WHAT YOU SHOULD DO — In the following material, identify every line holding the string "panel" and return it.

***** DATASET EXTRACT

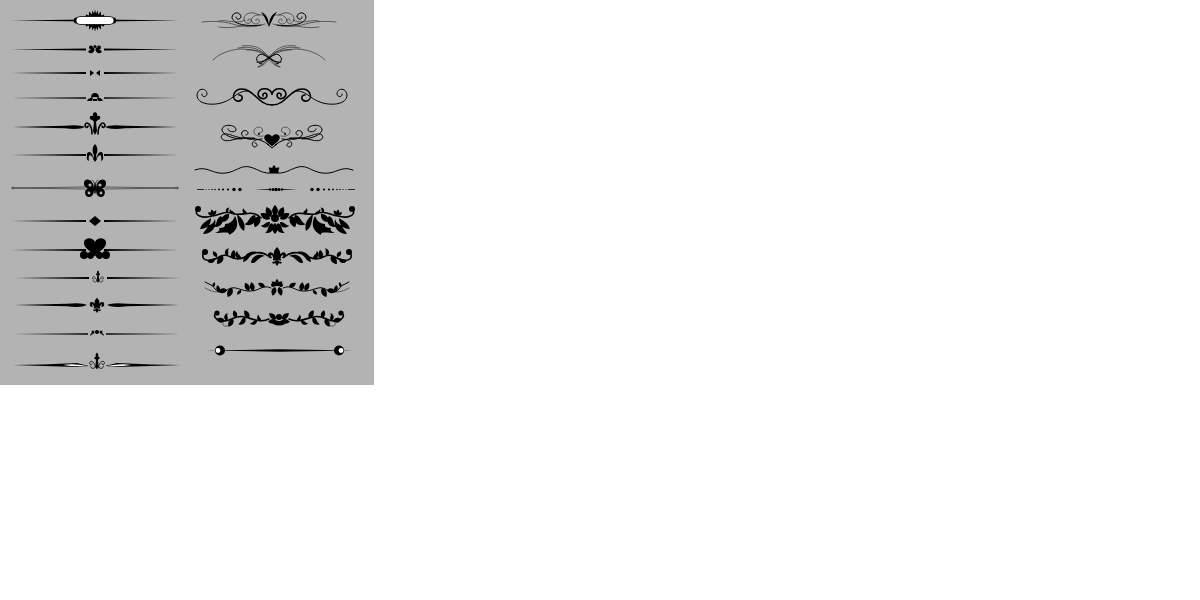
<!DOCTYPE html>
<html lang="en">
<head>
<meta charset="utf-8">
<title>Ornamental dividers</title>
<style>
:root { --page: #fff; --panel: #b3b3b3; --ink: #000; --light: #fff; }
html, body { margin: 0; background: var(--page); overflow: hidden; }
.sheet { display: block; width: 1200px; height: 600px; }
.panel { fill: var(--panel); }
.ornaments { fill: var(--ink); }
.light { fill: var(--light); }
.line { fill: none; stroke: var(--ink); stroke-width: 1; stroke-linecap: round; }
.hair { stroke-width: .5; }
.bold { stroke-width: 1.6; }
.cut { fill: var(--panel); }
</style>
</head>
<body>
<svg class="sheet" viewBox="0 0 1200 600" role="img" aria-label="Set of black ornamental dividers on a grey panel">
<defs>
  <path id="leaf" d="M0 0C4 -3 3 -7 0 -10C-3 -7 -4 -3 0 0Z"/>
  <path id="drop" d="M0 0C5 -1 6 -7 1 -10C2 -6 -2 -4 0 0Z"/>
  <path id="taper-half" d="M9 -1L84 0L9 1Z"/>
  <g id="taper"><use href="#taper-half"/><use href="#taper-half" transform="scale(-1 1)"/></g>
  <path id="lens-half" d="M10 0Q16 -3 30 -1.2L83 0L30 1.2Q16 3 10 0Z"/>
  <g id="lens"><use href="#lens-half"/><use href="#lens-half" transform="scale(-1 1)"/></g>
  <path id="heart" d="M0 8C-4 3 -12 0 -11 -6C-10 -11 -2 -11 0 -6C2 -11 10 -11 11 -6C12 0 4 3 0 8Z"/>
  <path id="fleur-side" d="M1 3C2 -4 9 -6 9 -1C9 3 5 3 5 1Q7 1 6 -1C4 -1 4 2 3 4Z"/>
  <g id="fleur">
    <path d="M0 -9C5 -4 3 0 1 3H-1C-3 0 -5 -4 0 -9Z"/>
    <use href="#fleur-side"/><use href="#fleur-side" transform="scale(-1 1)"/>
    <rect x="-4" y="3" width="8" height="1.4"/>
    <path d="M0 4Q2 6 5 6Q4 9 2 7L0 10L-2 7Q-4 9 -5 6Q-2 6 0 4Z"/>
  </g>
  <g id="anchor-half">
    <path d="M0 -7C2 -9 4 -7 3 -5Q1 -4 0 -5Z"/>
    <path class="line" d="M2 5C3 -1 7 -4 9 -1C10 2 7 3 6 1M2 5C4 8 8 7 8 4"/>
  </g>
  <g id="anchor">
    <path d="M0 -13Q3 -10 1 -7H-1Q-3 -10 0 -13Z"/>
    <path d="M-1 -7H1L2 5L0 8L-2 5Z"/>
    <use href="#anchor-half"/><use href="#anchor-half" transform="scale(-1 1)"/>
  </g>
  <g id="sprout">
    <use href="#leaf" transform="scale(.7)"/>
    <use href="#leaf" transform="rotate(50) scale(.7)"/>
    <use href="#leaf" transform="rotate(-50) scale(.7)"/>
  </g>

  <g id="butterfly-half">
    <path d="M1 1C1 -10 12 -11 11 -4C10 1 6 1 4 0C12 -1 11 9 6 9C2 9 1 5 1 1Z"/>
    <circle class="cut" cx="5" cy="-3" r="1.6"/><circle class="cut" cx="6" cy="5" r="1.4"/>
    <path class="line hair" d="M1 -5Q1 -8 3 -8M10 -1L81 0L10 1"/>
    <circle class="line hair" cx="82" cy="0" r="1"/>
  </g>

  <g id="flourish-half" class="line">
    <path class="hair" d="M4 4C18 9 30 6 40 3C50 1 58 1 67 2M24 5C34 8 44 8 50 7"/>
    <path d="M8 5C22 7 37 4 37 -3C36 -9 28 -8 28 -3C29 0 33 0 33 -3"/>
    <path class="hair" d="M4 -4C12 -8 20 -2 17 2C14 6 8 3 10 0C11 -2 14 -1 13 1"/>
    <path class="hair" d="M10 -5C18 -10 26 -6 25 0C23 5 17 4 18 0C19 -2 22 -1 21 1"/>
    <path class="hair" d="M24 0C32 5 42 -1 50 1"/>
  </g>
  <g id="plume-half" class="line hair">
    <path d="M-11 10C-4 9 0 2 5 -3C11 -9 20 -11 31 -9"/>
    <path d="M-11 10C-5 8 0 0 5 -5C11 -11 18 -12 27 -11"/>
    <path d="M-9 7C-3 5 2 -9 22 -7"/>
    <path d="M-10 5C-2 5 4 -8 29 -8C41 -7 50 -3 56 3"/>
    <path class="line" d="M-7 7C-13 6 -14 1 -10 -2C-7 -4 -3 -1 0 1C4 4 8 6 12 5"/>
  </g>
  <g id="scroll-half" class="line bold">
    <path d="M0 9C14 9 18 -7 30 -7C39 -7 41 3 35 5C29 6 28 -1 33 -1"/>
    <path class="line" d="M20 -3C30 -10 38 3 48 6C58 10 75 9 75 -1C74 -9 65 -8 65 -2C66 2 71 1 70 -2"/>
    <path d="M0 -2C2 -9 13 -9 14 -2C13 4 5 4 5 -1C6 -4 10 -3 9 0"/>
  </g>
  <g id="heart-scroll-half" class="line">
    <path d="M3 9C14 0 30 1 40 4C50 7 54 0 48 -2C40 -3 36 4 18 2"/>
    <path d="M30 3C40 3 51 -2 50 -7C48 -13 35 -11 36 -6C37 -3 44 -4 44 -7"/>
    <path d="M17 3C28 5 33 -2 29 -5C24 -7 22 -1 26 -1"/>
    <path d="M10 3C19 3 22 8 18 11C14 11 14 7 17 7"/>
    <path class="hair" d="M9 0C19 2 21 -7 14 -9C8 -9 8 -3 13 -3"/>
    <circle cx="13" cy="-2" r=".5"/>
  </g>
  <g id="dots-half">
    <circle cx="36" r="1.7"/><circle cx="42" r="1.7"/><circle cx="48" r="1.1"/><circle cx="53" r="1.1"/><circle cx="57" r=".9"/>
    <circle cx="61" r=".8"/><circle cx="64" r=".7"/><circle cx="67" r=".6"/><circle cx="70" r=".5"/><path d="M72 -.4H79V.4H72Z"/>
    <circle cx="3" r="1.5"/><circle cx="6" r="1.2"/><path d="M6 -.6L22 0L6 .6Z"/>
  </g>
  <g id="bouquet-half">
    <path class="line bold" d="M14 -1C22 -10 32 -3 40 -5C50 -9 55 -4 63 -3C73 0 81 -4 78 -9"/>
    <circle cx="77" cy="-10" r="3"/>
    <use href="#leaf" transform="translate(4 -2) rotate(24) scale(1.1)"/>
    <use href="#leaf" transform="translate(5 0) rotate(60) scale(1.1)"/>
    <use href="#drop" transform="translate(5 3) rotate(105)"/>
    <use href="#drop" transform="translate(3 4) rotate(140) scale(1.2)"/>
    <use href="#leaf" transform="translate(16 -3) rotate(160) scale(1.2)"/>
    <use href="#drop" transform="translate(20 -4) rotate(125) scale(1.4)"/>
    <use href="#drop" transform="translate(28 -5) rotate(25) scale(.7)"/>
    <path d="M38 -5C32 0 29 5 31 12C36 9 37 3 38 -5Z"/>
    <path d="M40 -3C36 4 37 12 46 16C45 12 53 14 60 14Q54 12 56 9Q49 9 50 5Q43 5 40 -3Z"/>
    <use href="#drop" transform="translate(46 -5) rotate(110) scale(1.3)"/>
    <use href="#drop" transform="translate(54 -3) rotate(140) scale(1.3)"/>
    <path d="M60 0C58 8 63 15 72 15C70 11 67 9 67 6Q62 6 60 0Z"/>
    <path d="M64 -1C64 6 68 10 75 10C73 4 70 3 64 -1Z"/>
    <use href="#drop" transform="translate(48 -6) rotate(-30) scale(.6)"/>
    <use href="#sprout" transform="translate(62 -4) rotate(15) scale(.8)"/>
    <use href="#drop" transform="translate(40 -5) rotate(40) scale(.7)"/>
  </g>
  <g id="garland-half">
    <path class="line bold" d="M9 0C16 -6 24 -3 32 1C44 7 48 -4 56 0C64 5 76 7 74 -2"/>
    <circle cx="72" cy="-4" r="3"/>
    <path d="M12 0C20 -4 26 2 26 7C20 8 20 1 12 0Z"/>
    <path d="M20 -4C28 -6 34 0 34 6C28 5 28 -2 20 -4Z"/>
    <use href="#drop" transform="translate(36 3) rotate(20) scale(.9)"/>
    <use href="#leaf" transform="translate(44 3) rotate(-5) scale(.9)"/>
    <use href="#drop" transform="translate(50 0) rotate(-20) scale(.8)"/>
    <use href="#leaf" transform="translate(54 0) rotate(145)"/>
    <use href="#drop" transform="translate(62 3) rotate(100) scale(.8)"/>
    <use href="#leaf" transform="translate(60 1) rotate(35) scale(.7)"/>
  </g>
  <g id="vine-half">
    <path class="line" d="M6 0C14 -4 18 3 26 3C36 4 42 -4 50 2C57 7 62 2 64 -2L72 -6"/>
    <path class="line hair" d="M58 4C65 4 68 2 72 0"/>
    <use href="#leaf" transform="translate(12 -1) rotate(60) scale(.8)"/>
    <use href="#leaf" transform="translate(24 3) rotate(10) scale(.9)"/>
    <use href="#leaf" transform="translate(28 3) rotate(25) scale(.9)"/>
    <use href="#leaf" transform="translate(36 2) rotate(140) scale(.6)"/>
    <use href="#leaf" transform="translate(45 0) rotate(155)"/>
    <use href="#leaf" transform="translate(50 2) rotate(100) scale(.9)"/>
    <use href="#leaf" transform="translate(58 4) rotate(15) scale(.7)"/>
    <use href="#leaf" transform="translate(64 -1) rotate(-20) scale(.5)"/>
  </g>
  <g id="festoon-half">
    <path class="line bold" d="M10 1C18 5 26 1 34 -1C44 -4 48 4 56 3C64 2 67 -3 62 -5"/>
    <circle cx="62" cy="-5" r="2.6"/>
    <use href="#leaf" transform="translate(3 1) rotate(50) scale(.9)"/>
    <use href="#leaf" transform="translate(2 3) rotate(95) scale(.9)"/>
    <use href="#drop" transform="translate(18 3) rotate(15) scale(.7)"/>
    <use href="#drop" transform="translate(22 2) rotate(110) scale(.8)"/>
    <use href="#leaf" transform="translate(30 0) rotate(30) scale(.9)"/>
    <use href="#drop" transform="translate(34 -1) rotate(130)"/>
    <use href="#leaf" transform="translate(43 0) rotate(15) scale(.8)"/>
    <use href="#leaf" transform="translate(46 1) rotate(150) scale(.9)"/>
    <use href="#drop" transform="translate(52 3) rotate(-10) scale(.8)"/>
    <use href="#leaf" transform="translate(54 3) rotate(80) scale(.9)"/>
    <path class="line hair" d="M46 4C50 10 58 9 56 5"/>
  </g>
</defs>

<rect class="panel" width="374" height="385"/>

<g class="ornaments" id="rule-dividers">
  <g id="sunburst-plate" transform="translate(95 20.5)">
    <use href="#taper"/>
    <polygon points="0,-11 1,-7 3,-10 3,-6 6,-9 6,-5 9,-6 10,0 9,6 6,5 6,9 3,6 3,10 1,7 0,11 -1,7 -3,10 -3,6 -6,9 -6,5 -9,6 -10,0 -9,-6 -6,-5 -6,-9 -3,-6 -3,-10 -1,-7"/>
    <rect x="-21" y="-3" width="42" height="6" rx="2"/>
    <rect class="light" x="-19" y="-4" width="38" height="8" rx="4" stroke="#000" stroke-width=".8"/>
  </g>
  <g id="bud-rule" transform="translate(95 49.5)">
    <use href="#taper"/>
    <circle cx="-4" cy="-2" r="2"/><circle cx="4" cy="-2" r="2"/><circle cy="-3" r="1.5"/>
    <use href="#leaf" transform="translate(1 -2) rotate(150) scale(.7)"/>
    <use href="#leaf" transform="translate(-1 -2) rotate(-150) scale(.7)"/>
    <circle cx="-5" cy="2" r="1.6"/><circle cx="5" cy="2" r="1.6"/>
  </g>
  <g id="bow-rule" transform="translate(95 73)">
    <use href="#taper"/>
    <polygon points="-5,-3 -1,0 -5,3"/><polygon points="5,-3 1,0 5,3"/>
  </g>
  <g id="fan-rule" transform="translate(95 98)">
    <use href="#taper" transform="scale(1 .7)"/>
    <path d="M-4 0Q-4 -5 0 -5Q4 -5 4 0Q0 -2 -4 0Z"/>
    <path d="M-8 3Q-6 -1 -2 0L-3 3ZM8 3Q6 -1 2 0L3 3Z"/><rect x="-2" y="1" width="4" height="2"/>
  </g>
  <g id="tall-lily-rule" transform="translate(95 127)">
    <use href="#lens"/>
    <path d="M0 -15Q3 -14 2 -11Q6 -12 5 -8Q2 -7 1 -5L2 4L0 8L-2 4L-1 -5Q-2 -7 -5 -8Q-6 -12 -2 -11Q-3 -14 0 -15Z"/>
    <path class="line bold" d="M3 7C3 -2 8 -7 10 -2C10 1 7 1 7 -1M-3 7C-3 -2 -8 -7 -10 -2C-10 1 -7 1 -7 -1"/>
  </g>
  <g id="lily-rule" transform="translate(95 155)">
    <use href="#taper"/>
    <path d="M0 -11C3 -8 3 -3 1 0L2 4L0 7L-2 4L-1 0C-3 -3 -3 -8 0 -11Z"/>
    <path d="M2 3C2 -4 9 -5 8 1Q9 5 6 6Q7 1 5 0Q3 1 2 3ZM-2 3C-2 -4 -9 -5 -8 1Q-9 5 -6 6Q-7 1 -5 0Q-3 1 -2 3Z"/>
  </g>
  <g id="butterfly-rule" transform="translate(95 188)">
    <use href="#butterfly-half"/><use href="#butterfly-half" transform="scale(-1 1)"/>
    <ellipse rx="1" ry="6"/>
  </g>
  <g id="diamond-rule" transform="translate(95 221)">
    <use href="#taper"/><polygon points="-6,0 0,-5 6,0 0,5"/>
  </g>
  <g id="heart-rule" transform="translate(95 250)">
    <use href="#taper"/>
    <use href="#heart" transform="translate(0 -2)"/>
    <circle cx="-11" cy="5" r="4"/><circle cx="11" cy="5" r="4"/>
    <path d="M0 2Q6 0 9 5Q6 11 2 8L0 5L-2 8Q-6 11 -9 5Q-6 0 0 2Z"/>
  </g>
  <g id="anchor-rule" transform="translate(98 278)">
    <use href="#taper"/><use href="#anchor" transform="scale(.6)"/>
  </g>
  <g id="fleur-rule" transform="translate(97 305)">
    <use href="#lens"/><use href="#fleur" transform="scale(.8)"/>
  </g>
  <g id="arch-rule" transform="translate(97 334)">
    <use href="#taper" transform="scale(1 .8)"/>
    <circle cy="-2" r="2"/><circle cx="-4" cy="-2" r="1.5"/><circle cx="4" cy="-2" r="1.5"/>
    <path d="M-7 2Q-6 -2 -3 -1ZM7 2Q6 -2 3 -1Z"/>
  </g>
  <g id="inlaid-rule" transform="translate(97 365)">
    <path d="M-84 0L-54 -.6L-20 -2L-8 1L-20 2L-54 1Z"/><path d="M84 0L54 -.6L20 -2L8 1L20 2L54 1Z"/>
    <path class="light" d="M-34 0Q-24 -2 -10 1Q-22 2 -34 0ZM34 0Q24 -2 10 1Q22 2 34 0Z"/>
    <use href="#anchor" transform="translate(0 -2) scale(.8)"/>
  </g>
</g>

<g class="ornaments" id="scroll-dividers">
  <g id="flourish" transform="translate(269 20)">
    <use href="#flourish-half"/><use href="#flourish-half" transform="scale(-1 1)"/>
    <path d="M0 7C0 -2 3 -6 8 -8C4 -3 3 1 0 7C-3 1 -4 -3 -8 -8C-3 -6 0 -2 0 7Z"/>
  </g>
  <g id="plume" transform="translate(269 57)">
    <use href="#plume-half"/><use href="#plume-half" transform="scale(-1 1)"/>
  </g>
  <g id="scroll" transform="translate(272 96)">
    <use href="#scroll-half"/><use href="#scroll-half" transform="scale(-1 1)"/>
  </g>
  <g id="heart-scroll" transform="translate(272 136)">
    <use href="#heart-scroll-half"/><use href="#heart-scroll-half" transform="scale(-1 1)"/>
    <use href="#heart" transform="translate(0 5) scale(.7)"/>
    <path class="line" d="M-5 8L0 12L5 8"/>
  </g>
  <g id="crown-wave" transform="translate(274 169)">
    <path class="line" d="M-79 1C-66 -4 -62 6 -48 4C-36 2 -34 -4 -24 -2C-14 1 -12 5 0 4C12 5 14 1 24 -2C34 -4 36 2 48 4C62 6 66 -4 79 1"/>
    <use href="#sprout" transform="translate(0 3)"/><path d="M-5 2H5L4 4H-4Z"/>
  </g>
  <g id="dotted-line" transform="translate(276 189.5)">
    <use href="#dots-half"/><use href="#dots-half" transform="scale(-1 1)"/><circle r="1.7"/>
  </g>
  <g id="bouquet" transform="translate(275 219)">
    <use href="#bouquet-half"/><use href="#bouquet-half" transform="scale(-1 1)"/>
    <use href="#leaf" transform="translate(0 -3) scale(1.1)"/>
    <circle cy="-1" r="4"/><use href="#leaf" transform="translate(0 4) rotate(180) scale(1.1)"/>
  </g>
  <g id="garland" transform="translate(277 256)">
    <use href="#garland-half"/><use href="#garland-half" transform="scale(-1 1)"/><use href="#fleur"/>
  </g>
  <g id="vine" transform="translate(277 288)">
    <use href="#vine-half"/><use href="#vine-half" transform="scale(-1 1)"/>
    <use href="#sprout" transform="translate(0 -2)"/>
    <circle cx="-4" cy="-3" r="2"/><circle cx="4" cy="-3" r="2"/>
    <use href="#leaf" transform="translate(2 -1) rotate(165) scale(.9)"/>
    <use href="#leaf" transform="translate(-2 -1) rotate(-165) scale(.9)"/>
  </g>
  <g id="festoon" transform="translate(279 318)">
    <use href="#festoon-half"/><use href="#festoon-half" transform="scale(-1 1)"/>
    <circle cy="-1" r="3"/><path d="M-6 6Q-5 2 0 3Q5 2 6 6Q0 9 -6 6Z"/>
  </g>
  <g id="ball-rule" transform="translate(279 350.5)">
    <path d="M-74 0L0 -1.2L74 0L0 1.2Z"/>
    <circle cx="-59" r="5"/><circle cx="60" r="5"/>
    <circle class="light" cx="-61" r="2.4"/><circle class="light" cx="62" r="2.4"/>
  </g>
</g>
</svg>
</body>
</html>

**********

EXERCISE RESPONSE —
:root { --page: #fff; --panel: #b3b3b3; --ink: #000; --light: #fff; }
.panel { fill: var(--panel); }
.cut { fill: var(--panel); }
<svg class="sheet" viewBox="0 0 1200 600" role="img" aria-label="Set of black ornamental dividers on a grey panel">
<rect class="panel" width="374" height="385"/>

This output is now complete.